◆ **Work request**: Search the listing below for "stop". Copy each matching line.

%%

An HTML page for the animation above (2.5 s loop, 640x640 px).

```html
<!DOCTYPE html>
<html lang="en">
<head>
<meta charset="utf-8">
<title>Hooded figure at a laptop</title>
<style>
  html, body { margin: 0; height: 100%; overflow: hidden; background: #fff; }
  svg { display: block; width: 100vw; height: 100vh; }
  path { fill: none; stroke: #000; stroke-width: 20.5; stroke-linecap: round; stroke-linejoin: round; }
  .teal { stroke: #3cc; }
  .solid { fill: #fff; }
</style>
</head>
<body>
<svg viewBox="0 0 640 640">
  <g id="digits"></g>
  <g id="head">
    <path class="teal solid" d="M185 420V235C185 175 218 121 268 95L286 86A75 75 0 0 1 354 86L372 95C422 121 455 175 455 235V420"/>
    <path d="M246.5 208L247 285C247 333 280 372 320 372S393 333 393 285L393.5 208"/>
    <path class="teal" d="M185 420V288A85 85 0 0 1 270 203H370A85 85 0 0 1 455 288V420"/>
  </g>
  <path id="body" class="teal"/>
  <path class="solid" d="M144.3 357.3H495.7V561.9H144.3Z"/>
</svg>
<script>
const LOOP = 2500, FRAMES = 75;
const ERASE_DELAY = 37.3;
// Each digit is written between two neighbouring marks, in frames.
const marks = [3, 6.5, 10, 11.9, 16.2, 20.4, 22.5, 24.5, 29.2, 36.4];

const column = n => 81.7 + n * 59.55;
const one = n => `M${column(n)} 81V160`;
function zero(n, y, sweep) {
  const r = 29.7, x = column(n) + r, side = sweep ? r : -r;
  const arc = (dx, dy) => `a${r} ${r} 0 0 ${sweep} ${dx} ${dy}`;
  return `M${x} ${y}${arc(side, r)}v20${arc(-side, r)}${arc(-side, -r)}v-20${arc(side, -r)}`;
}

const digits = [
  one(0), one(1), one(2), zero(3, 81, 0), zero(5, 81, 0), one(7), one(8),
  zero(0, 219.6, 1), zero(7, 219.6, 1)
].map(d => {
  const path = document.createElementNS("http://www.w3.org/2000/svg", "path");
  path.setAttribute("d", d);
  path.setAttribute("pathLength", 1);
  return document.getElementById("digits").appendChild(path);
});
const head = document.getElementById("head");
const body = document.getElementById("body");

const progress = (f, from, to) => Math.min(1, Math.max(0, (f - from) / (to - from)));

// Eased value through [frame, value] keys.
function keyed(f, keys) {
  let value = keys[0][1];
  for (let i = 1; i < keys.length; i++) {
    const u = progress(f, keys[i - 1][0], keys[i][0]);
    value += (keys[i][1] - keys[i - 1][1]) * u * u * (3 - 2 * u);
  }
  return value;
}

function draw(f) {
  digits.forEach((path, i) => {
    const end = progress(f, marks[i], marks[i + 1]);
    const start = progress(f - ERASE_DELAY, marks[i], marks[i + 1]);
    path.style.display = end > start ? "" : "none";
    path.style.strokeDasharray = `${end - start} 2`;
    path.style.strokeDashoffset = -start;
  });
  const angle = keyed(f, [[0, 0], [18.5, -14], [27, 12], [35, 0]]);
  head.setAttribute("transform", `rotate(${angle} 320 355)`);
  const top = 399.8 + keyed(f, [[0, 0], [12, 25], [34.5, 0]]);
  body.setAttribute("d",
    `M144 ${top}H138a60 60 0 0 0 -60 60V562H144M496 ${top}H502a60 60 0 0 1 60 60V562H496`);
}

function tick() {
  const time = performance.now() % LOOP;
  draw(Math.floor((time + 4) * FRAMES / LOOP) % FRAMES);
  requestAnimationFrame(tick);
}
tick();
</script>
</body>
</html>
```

%%
%%

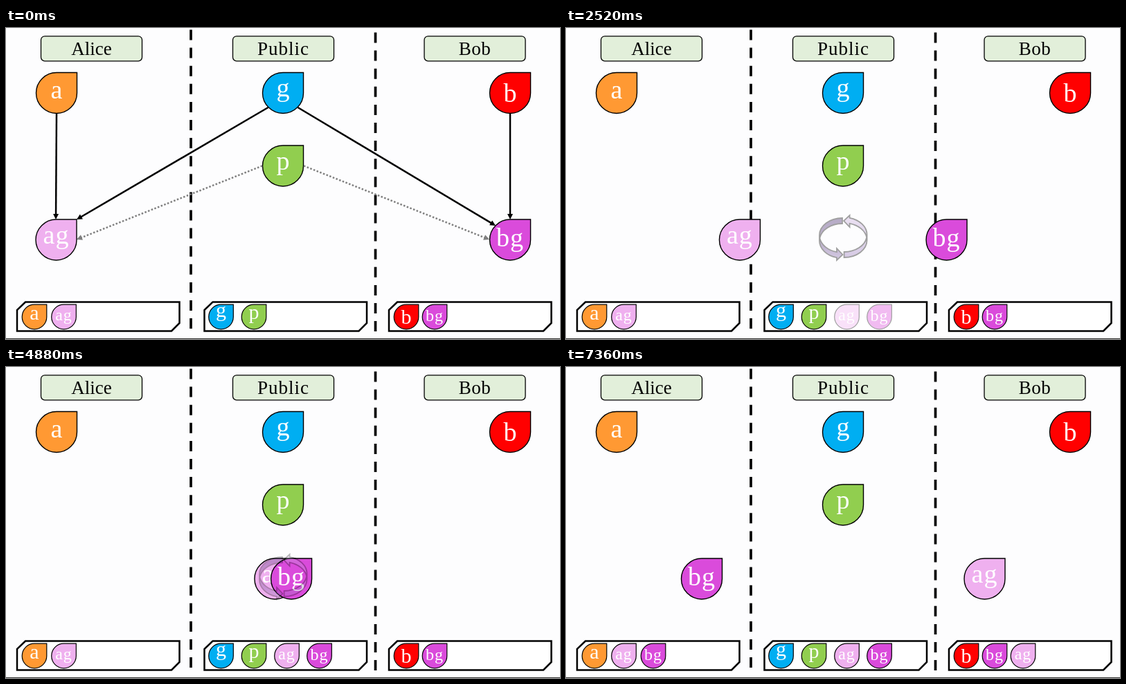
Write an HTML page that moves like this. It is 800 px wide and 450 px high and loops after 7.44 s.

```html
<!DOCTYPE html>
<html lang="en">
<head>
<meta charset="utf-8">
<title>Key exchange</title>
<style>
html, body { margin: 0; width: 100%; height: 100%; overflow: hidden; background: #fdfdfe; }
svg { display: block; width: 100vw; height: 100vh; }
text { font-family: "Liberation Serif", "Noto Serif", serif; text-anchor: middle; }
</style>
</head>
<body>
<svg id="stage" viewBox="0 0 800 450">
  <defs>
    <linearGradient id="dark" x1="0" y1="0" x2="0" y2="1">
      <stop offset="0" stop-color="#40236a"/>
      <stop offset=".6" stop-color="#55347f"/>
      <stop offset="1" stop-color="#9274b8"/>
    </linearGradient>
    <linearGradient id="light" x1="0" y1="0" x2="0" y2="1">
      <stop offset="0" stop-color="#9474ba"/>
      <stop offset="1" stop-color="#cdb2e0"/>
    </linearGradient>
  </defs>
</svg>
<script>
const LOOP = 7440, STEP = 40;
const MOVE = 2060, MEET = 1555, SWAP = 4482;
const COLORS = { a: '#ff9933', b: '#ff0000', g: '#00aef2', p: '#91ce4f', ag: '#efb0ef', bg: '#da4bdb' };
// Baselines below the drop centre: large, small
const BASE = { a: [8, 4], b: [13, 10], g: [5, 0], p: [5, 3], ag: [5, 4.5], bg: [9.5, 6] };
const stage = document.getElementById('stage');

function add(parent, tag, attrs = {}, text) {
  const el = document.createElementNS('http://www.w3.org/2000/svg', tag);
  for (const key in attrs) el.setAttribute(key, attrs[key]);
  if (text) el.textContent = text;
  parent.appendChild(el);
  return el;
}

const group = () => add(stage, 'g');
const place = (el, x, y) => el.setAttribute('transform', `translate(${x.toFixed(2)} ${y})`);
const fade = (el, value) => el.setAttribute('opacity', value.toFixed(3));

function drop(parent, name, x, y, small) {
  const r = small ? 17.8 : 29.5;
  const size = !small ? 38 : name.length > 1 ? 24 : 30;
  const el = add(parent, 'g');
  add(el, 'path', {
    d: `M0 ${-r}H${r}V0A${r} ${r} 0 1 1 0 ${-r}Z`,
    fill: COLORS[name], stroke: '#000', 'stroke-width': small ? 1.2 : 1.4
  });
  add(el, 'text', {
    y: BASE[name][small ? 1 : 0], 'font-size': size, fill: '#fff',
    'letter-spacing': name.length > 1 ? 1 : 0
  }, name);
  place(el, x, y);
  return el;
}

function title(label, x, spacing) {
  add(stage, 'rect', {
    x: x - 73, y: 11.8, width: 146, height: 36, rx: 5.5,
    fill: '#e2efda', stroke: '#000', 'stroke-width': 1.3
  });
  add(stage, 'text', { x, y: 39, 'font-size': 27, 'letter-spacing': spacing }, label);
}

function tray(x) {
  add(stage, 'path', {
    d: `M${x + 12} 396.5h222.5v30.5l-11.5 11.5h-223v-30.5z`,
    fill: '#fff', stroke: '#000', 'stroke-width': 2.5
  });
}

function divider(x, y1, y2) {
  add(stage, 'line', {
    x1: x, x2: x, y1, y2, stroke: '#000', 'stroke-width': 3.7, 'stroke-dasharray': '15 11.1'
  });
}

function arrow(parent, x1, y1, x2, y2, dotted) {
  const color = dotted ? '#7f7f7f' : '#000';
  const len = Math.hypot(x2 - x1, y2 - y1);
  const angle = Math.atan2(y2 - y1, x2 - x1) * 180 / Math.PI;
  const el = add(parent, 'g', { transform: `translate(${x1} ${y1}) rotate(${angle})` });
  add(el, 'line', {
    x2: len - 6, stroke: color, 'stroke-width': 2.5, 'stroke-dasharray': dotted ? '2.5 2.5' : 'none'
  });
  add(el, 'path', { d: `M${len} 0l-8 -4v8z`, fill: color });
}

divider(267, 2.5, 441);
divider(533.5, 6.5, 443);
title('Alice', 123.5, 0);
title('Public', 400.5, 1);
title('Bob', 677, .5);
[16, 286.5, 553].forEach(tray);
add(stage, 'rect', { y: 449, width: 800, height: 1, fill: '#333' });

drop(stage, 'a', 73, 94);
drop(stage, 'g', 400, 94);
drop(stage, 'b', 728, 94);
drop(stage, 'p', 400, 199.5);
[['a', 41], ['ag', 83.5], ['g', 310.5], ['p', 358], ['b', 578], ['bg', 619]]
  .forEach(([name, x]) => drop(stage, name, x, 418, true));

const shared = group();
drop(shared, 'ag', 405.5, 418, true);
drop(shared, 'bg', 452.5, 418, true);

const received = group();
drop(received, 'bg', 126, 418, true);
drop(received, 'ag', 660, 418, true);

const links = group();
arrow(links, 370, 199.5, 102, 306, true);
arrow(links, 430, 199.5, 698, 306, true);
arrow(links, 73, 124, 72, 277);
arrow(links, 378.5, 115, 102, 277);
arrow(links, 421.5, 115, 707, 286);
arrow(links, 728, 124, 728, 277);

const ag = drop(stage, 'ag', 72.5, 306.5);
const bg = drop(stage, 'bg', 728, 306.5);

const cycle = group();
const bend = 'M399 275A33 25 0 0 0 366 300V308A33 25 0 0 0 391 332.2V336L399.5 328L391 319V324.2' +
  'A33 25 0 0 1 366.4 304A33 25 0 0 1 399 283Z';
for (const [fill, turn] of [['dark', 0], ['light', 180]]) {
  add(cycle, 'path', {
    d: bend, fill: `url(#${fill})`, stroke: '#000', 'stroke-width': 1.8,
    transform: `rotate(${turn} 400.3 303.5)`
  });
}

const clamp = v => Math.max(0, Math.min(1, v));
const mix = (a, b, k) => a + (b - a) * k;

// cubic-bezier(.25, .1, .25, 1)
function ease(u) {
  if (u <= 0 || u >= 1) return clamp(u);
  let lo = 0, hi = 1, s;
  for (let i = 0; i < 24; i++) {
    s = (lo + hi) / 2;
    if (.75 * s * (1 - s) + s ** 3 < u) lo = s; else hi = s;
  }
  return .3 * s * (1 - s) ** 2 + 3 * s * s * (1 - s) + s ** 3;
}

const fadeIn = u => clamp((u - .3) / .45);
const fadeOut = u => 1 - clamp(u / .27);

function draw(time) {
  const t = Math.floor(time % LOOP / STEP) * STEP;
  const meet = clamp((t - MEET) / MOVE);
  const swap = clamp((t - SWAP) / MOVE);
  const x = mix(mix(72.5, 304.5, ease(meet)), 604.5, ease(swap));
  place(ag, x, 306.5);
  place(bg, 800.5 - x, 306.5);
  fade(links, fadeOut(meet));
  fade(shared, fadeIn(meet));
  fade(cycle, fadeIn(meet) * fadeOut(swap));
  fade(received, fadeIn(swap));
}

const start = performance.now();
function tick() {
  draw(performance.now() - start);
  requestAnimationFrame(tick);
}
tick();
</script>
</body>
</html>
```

%%

◆ **Result for this exercise**:
      <stop offset="0" stop-color="#40236a"/>
      <stop offset=".6" stop-color="#55347f"/>
      <stop offset="1" stop-color="#9274b8"/>
      <stop offset="0" stop-color="#9474ba"/>
      <stop offset="1" stop-color="#cdb2e0"/>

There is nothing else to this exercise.